== WORK TO COMPLETE ==
The lines you return must be all those in the data that hold the string "strokes".

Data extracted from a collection
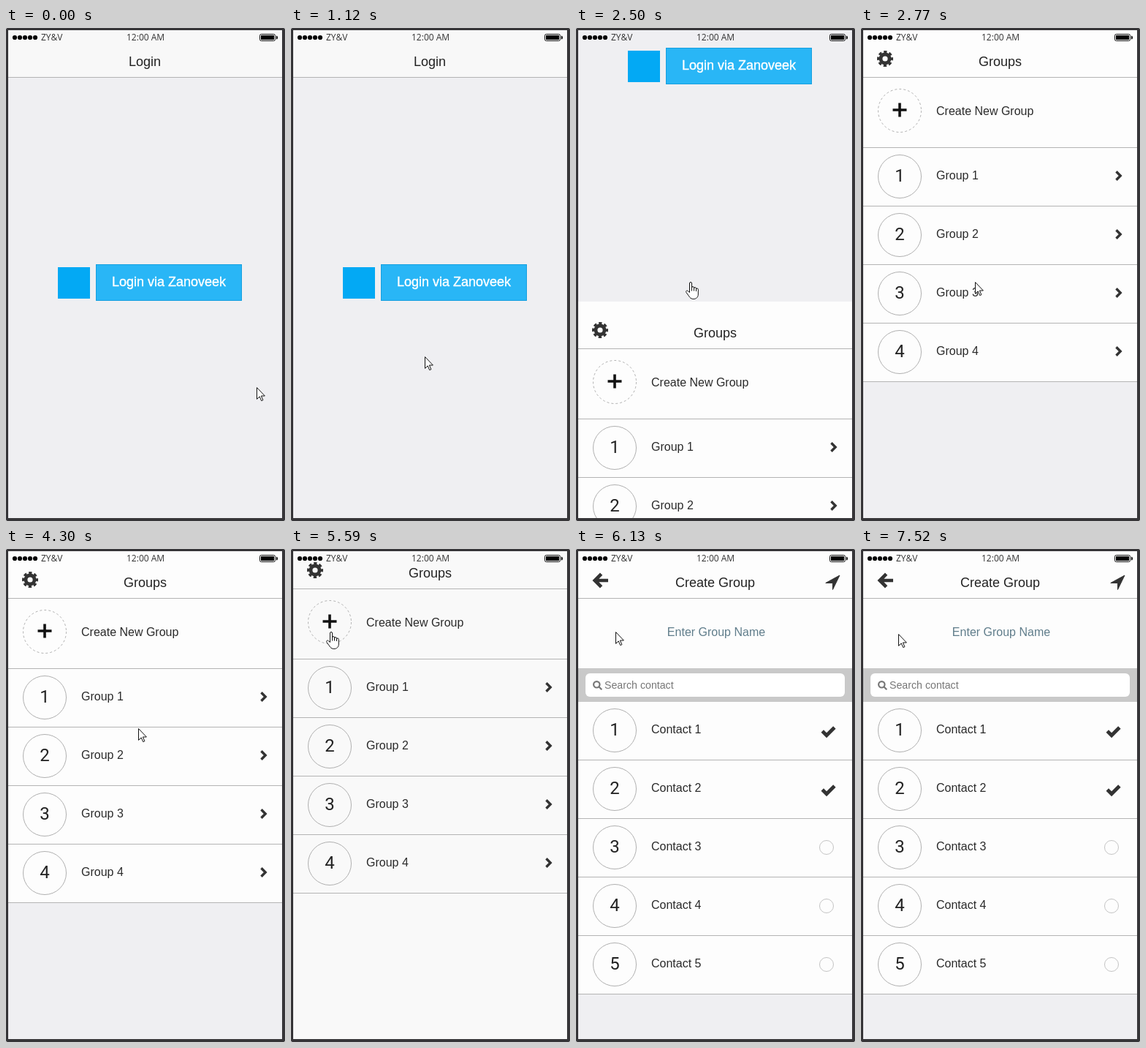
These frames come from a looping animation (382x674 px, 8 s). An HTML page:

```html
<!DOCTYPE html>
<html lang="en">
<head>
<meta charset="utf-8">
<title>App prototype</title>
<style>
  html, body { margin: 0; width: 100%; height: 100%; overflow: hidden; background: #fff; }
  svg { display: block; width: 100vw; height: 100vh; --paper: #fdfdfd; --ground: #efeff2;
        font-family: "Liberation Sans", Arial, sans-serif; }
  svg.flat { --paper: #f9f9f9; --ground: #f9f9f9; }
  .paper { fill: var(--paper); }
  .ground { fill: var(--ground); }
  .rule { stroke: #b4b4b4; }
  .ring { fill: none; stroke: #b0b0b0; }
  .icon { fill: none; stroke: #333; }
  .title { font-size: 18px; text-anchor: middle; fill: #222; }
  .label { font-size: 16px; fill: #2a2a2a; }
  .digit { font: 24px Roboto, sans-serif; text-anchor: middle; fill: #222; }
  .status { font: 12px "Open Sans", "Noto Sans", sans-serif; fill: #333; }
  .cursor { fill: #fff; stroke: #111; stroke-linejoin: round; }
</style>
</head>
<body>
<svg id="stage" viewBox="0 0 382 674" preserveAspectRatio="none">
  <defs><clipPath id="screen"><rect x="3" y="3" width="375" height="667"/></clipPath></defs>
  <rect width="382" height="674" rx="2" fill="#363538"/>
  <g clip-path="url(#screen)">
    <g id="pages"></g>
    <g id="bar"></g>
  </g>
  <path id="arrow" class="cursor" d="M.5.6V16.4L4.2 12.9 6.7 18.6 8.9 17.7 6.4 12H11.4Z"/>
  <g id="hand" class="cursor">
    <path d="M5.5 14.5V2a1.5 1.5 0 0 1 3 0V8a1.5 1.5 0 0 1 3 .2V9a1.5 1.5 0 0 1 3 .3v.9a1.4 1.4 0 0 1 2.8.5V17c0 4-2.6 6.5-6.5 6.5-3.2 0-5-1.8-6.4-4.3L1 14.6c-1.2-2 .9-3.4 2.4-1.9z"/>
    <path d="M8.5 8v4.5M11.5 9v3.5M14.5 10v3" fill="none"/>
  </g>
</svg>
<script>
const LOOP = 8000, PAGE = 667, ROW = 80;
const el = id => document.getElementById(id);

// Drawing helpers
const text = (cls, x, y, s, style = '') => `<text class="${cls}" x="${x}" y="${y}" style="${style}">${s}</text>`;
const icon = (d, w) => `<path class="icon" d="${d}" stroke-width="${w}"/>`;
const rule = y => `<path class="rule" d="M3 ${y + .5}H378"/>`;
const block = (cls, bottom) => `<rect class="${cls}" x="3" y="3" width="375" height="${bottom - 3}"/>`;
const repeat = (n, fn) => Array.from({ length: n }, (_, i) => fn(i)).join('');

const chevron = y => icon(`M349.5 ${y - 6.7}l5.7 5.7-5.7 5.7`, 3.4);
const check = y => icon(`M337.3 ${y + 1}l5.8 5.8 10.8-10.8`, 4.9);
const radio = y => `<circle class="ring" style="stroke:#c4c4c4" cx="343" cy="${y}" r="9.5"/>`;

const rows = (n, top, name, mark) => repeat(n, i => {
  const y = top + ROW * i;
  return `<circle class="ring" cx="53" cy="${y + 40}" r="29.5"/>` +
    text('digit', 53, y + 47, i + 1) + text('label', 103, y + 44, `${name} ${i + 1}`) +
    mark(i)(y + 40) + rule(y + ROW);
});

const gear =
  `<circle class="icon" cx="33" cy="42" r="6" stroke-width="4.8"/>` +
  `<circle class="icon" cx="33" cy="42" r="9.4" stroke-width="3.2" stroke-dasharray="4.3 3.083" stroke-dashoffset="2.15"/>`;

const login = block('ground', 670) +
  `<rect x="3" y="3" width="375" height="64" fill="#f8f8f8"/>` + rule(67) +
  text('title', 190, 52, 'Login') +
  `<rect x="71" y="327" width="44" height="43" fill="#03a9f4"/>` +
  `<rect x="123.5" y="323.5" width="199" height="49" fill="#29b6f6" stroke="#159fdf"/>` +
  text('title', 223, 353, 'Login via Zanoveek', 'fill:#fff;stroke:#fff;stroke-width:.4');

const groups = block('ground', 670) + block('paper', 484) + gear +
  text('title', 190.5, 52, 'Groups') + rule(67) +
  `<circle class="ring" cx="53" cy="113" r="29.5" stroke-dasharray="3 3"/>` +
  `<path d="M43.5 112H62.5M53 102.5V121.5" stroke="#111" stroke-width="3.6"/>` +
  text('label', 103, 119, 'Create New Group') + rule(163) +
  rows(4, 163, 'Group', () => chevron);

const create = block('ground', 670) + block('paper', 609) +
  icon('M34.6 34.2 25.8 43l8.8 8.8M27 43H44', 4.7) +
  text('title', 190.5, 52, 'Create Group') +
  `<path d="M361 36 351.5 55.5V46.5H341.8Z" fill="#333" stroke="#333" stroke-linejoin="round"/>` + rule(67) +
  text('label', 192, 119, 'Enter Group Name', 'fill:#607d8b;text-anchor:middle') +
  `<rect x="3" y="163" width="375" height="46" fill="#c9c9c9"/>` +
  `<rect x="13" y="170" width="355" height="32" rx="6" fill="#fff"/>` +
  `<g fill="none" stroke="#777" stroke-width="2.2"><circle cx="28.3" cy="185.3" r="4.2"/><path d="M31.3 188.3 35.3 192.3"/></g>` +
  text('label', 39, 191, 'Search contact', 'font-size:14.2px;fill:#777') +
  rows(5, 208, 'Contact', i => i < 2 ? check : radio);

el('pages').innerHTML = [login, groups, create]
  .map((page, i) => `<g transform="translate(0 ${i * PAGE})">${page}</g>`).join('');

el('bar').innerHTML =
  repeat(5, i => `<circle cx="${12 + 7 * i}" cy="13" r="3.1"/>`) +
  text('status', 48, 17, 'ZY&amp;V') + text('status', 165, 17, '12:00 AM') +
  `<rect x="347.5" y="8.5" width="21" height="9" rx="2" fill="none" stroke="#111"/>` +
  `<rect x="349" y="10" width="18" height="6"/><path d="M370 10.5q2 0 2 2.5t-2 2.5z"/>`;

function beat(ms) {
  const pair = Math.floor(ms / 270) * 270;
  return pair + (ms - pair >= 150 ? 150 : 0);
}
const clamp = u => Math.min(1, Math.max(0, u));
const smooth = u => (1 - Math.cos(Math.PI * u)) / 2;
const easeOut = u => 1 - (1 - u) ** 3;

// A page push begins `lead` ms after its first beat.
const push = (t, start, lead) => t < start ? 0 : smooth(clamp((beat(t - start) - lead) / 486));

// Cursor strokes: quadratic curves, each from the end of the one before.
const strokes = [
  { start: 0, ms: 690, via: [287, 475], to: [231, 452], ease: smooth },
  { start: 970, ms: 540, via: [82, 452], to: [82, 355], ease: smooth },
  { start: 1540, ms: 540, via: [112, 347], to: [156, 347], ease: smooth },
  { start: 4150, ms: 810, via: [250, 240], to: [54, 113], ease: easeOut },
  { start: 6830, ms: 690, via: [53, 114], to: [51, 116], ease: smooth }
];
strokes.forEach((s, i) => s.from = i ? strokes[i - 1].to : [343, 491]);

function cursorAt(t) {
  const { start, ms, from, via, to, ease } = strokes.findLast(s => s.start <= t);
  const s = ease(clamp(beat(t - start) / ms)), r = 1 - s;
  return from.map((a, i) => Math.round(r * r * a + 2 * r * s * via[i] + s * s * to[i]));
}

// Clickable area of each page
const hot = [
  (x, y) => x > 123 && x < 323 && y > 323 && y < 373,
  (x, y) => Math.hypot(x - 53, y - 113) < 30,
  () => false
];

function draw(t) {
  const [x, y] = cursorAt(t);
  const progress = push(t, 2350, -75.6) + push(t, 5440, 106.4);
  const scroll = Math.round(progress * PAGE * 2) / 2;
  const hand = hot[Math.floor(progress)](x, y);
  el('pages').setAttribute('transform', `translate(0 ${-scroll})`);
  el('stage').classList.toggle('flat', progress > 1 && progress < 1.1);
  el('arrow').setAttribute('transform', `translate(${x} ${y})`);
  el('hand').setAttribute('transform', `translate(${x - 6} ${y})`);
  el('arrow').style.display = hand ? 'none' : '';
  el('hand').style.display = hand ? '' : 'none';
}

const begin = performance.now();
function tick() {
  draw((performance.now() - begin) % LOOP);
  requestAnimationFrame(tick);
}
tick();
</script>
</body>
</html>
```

== SOLUTION TO THIS PROBLEM ==
// Cursor strokes: quadratic curves, each from the end of the one before.
const strokes = [
strokes.forEach((s, i) => s.from = i ? strokes[i - 1].to : [343, 491]);
  const { start, ms, from, via, to, ease } = strokes.findLast(s => s.start <= t);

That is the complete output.